- $9.00 plus indexing would boost the state’s economy by $1.2 billion in the first year. A weaker deal such as $8.75 without indexing would generate $840 million in new economic activity, $360 million less, by contrast.
- Plus, indexing the minimum each year for the change in the cost of living would also mean an added boost in spending each future year as compared to the $8.75 proposal without indexing.
- $9.00 plus indexing would support the creation of 10,200 full-time jobs, and more in subsequent years. $8.75 without indexing would generate just 7,300 jobs — 2,900 fewer jobs in the first year.

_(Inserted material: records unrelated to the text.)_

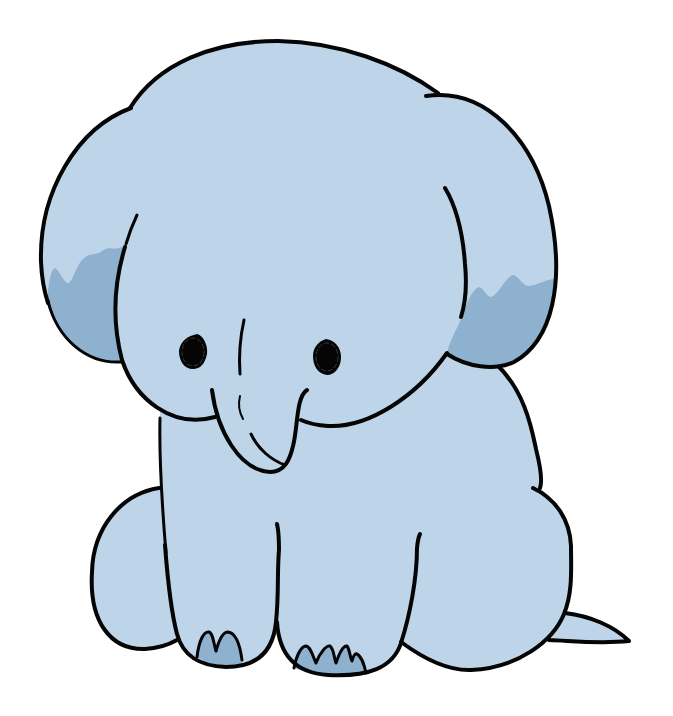
<!DOCTYPE html>
<html lang="en">
<head>
<meta charset="utf-8">
<title>Sitting baby elephant</title>
<style>
:root { --paper: #fff; --skin: #bed4e9; --shade: #8fb1d0; --ink: #050505; --iris: #3a3a3a; }
html, body { margin: 0; background: var(--paper); overflow: hidden; }
svg { display: block; width: 673px; height: 716px; }
.skin { fill: var(--skin); }
.shade { fill: var(--shade); }
.line { fill: none; stroke: var(--ink); stroke-width: 4; stroke-linecap: round; stroke-linejoin: round; }
.fine { stroke-width: 3; }
.hair { stroke-width: 2; }
.eye { fill: var(--ink); }
.eye-ring { fill: none; stroke: var(--iris); stroke-width: 1; stroke-dasharray: 5 2; }
</style>
</head>
<body>
<svg viewBox="0 0 673 716" role="img" aria-label="A light blue baby elephant sitting down">
  <g id="tail">
    <path class="skin" d="M564 613C590 616 615 626 629 641C600 644 572 642 548 640Z"/>
    <path class="line" d="M565 613C590 616 614 626 629 641C600 644 574 641 549 640"/>
  </g>

  <g id="body">
    <path class="skin" d="M160 400L160 488C122 492 92 530 91 582C91 624 114 650 145 649Q162 648 177 640C184 658 200 667 226 667C252 667 272 655 276 628C280 658 296 674 332 675C370 677 394 668 401 642C420 660 444 671 471 670C516 666 552 645 563 615C570 598 572 568 570 545C568 518 553 498 540 488C542 450 530 396 497 364L440 340Z"/>
    <path class="line" d="M495 363C525 390 532 430 536 449C540 465 543 480 540 488"/>
    <path class="line" d="M533 488C556 499 570 520 571 546C571 568 573 592 564 614C553 641 518 668 471 670C446 671 420 656 401 642"/>
    <path class="line" d="M159 488C121 494 93 528 92 572C89 621 110 650 145 649Q163 648 177 640"/>
  </g>

  <g id="front-legs">
    <path class="shade" d="M197 657C199 640 204 631 209 632C213 633 214 645 216 651C219 640 223 632 228 632C236 633 240 646 242 664Q216 669 197 657Z"/>
    <path class="shade" d="M294 668C297 653 302 646 306 646C311 647 313 657 316 663C320 652 327 645 330 646C334 649 334 658 336 663C340 651 344 645 347 646C350 650 350 658 352 661Q354 653 357 654C362 657 364 664 366 673Q325 681 294 668Z"/>
    <path class="line fine" d="M197 657C199 640 204 631 209 632C213 633 214 645 216 651C219 640 223 632 228 632C236 633 240 645 242 660"/>
    <path class="line fine" d="M294 668C297 653 302 646 306 646C311 647 313 657 316 663C320 652 327 645 330 646C334 649 334 658 336 663C340 651 344 645 347 646C350 650 350 658 352 661Q354 653 357 654C362 657 364 664 366 673"/>
    <path class="line fine" d="M160 418C159 458 162 505 166 553"/>
    <path class="line" d="M165 545C168 585 172 615 177 634C183 656 199 666 226 667C254 667 273 654 276 622C279 594 277 572 279 550Q279 532 277 524"/>
    <path class="line" d="M277 622C279 655 296 673 328 675C368 677 393 668 401 643C410 615 417 578 417 548Q418 538 420 534"/>
  </g>

  <g id="head">
    <path class="skin" d="M130 108C158 63 214 41 278 41C340 42 398 64 438 94C498 91 542 152 553 220C562 286 548 340 514 362C496 371 468 367 447 353C418 396 371 427 328 426Q310 425 297 419C295 444 290 462 280 470C252 476 226 450 215 417C172 428 135 400 122 362C80 362 48 329 43 284C36 196 80 122 130 108Z"/>
    <g id="ear-tips">
      <path class="shade" d="M47 304Q49 270 55 268C61 272 64 284 69 283C74 278 76 266 83 259C90 252 96 256 102 251C109 246 114 250 119 248L127 245C117 281 113 321 122 362C86 363 58 338 47 304Z"/>
      <path class="shade" d="M447 353C451 336 460 325 464 311C468 300 473 289 479 287C484 288 486 297 491 297C499 295 506 275 514 275C520 278 523 286 529 286C538 285 546 279 555 279C555 317 541 351 514 362C494 371 468 367 447 353Z"/>
    </g>
    <path class="line" d="M130 108C158 63 214 41 278 41C340 42 398 64 438 93"/>
    <path class="line" d="M131 108C77 128 39 192 41 262Q42 285 48 303"/>
    <path class="line fine" d="M48 301C57 338 86 364 121 362"/>
    <path class="line" d="M426 96C485 87 533 139 549 206C566 283 552 341 514 362C494 371 467 367 447 354"/>
    <path class="line fine" d="M137 215Q130 230 126 244"/>
    <path class="line" d="M125 247C114 283 112 322 122 360C135 399 172 429 215 417"/>
    <path class="line" d="M445 188C457 208 463 235 465 264Q468 295 461 317"/>
    <path class="line" d="M447 353C416 397 368 428 328 426Q312 425 301 420"/>
  </g>

  <g id="trunk">
    <path class="line fine" d="M244 320Q238 347 240 374"/>
    <path class="line hair" d="M240 396Q237 408 243 419"/>
    <path class="line" d="M212 390C217 430 239 470 270 472C285 472 290 459 293 446C298 427 296 397 307 390"/>
    <path class="line fine" d="M251 434C258 449 271 460 285 465"/>
  </g>

  <g id="eyes">
    <path class="eye" d="M197 334C204 336 208 346 207 354C205 364 200 369 193 369C184 369 179 361 179 351C180 341 188 336 197 334Z"/>
    <ellipse class="eye-ring" cx="193" cy="352" rx="11" ry="14"/>
    <path class="eye" d="M326 339C335 340 341 348 341 357C341 367 335 375 327 375C318 374 313 366 313 356C313 347 319 341 326 339Z"/>
    <ellipse class="eye-ring" cx="327" cy="357" rx="11" ry="14"/>
  </g>
</svg>
</body>
</html>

- A full-time minimum wage worker would earn $520 less in 2014, $936 less in 2015, $1,352 less in 2016, and approximately an additional $400 less each successive year under a weaker deal such as $8.75 without indexing, than under $9.00 with indexing.
- An estimated 1.7 million low-paid workers – more than one out of every five New Yorkers – would receive a pay raise if the minimum wage is raised to $9.00 and then indexed.
- $9.00 plus indexing is a smaller increase (24%) than New York’s last minimum wage boost approved in 2004 (39%). An increase today comparable to that achieved by Assembly Speaker Sheldon Silver and Senate President Joe Bruno in 2004 would entail raising New York’s minimum wage to $10.10 per hour.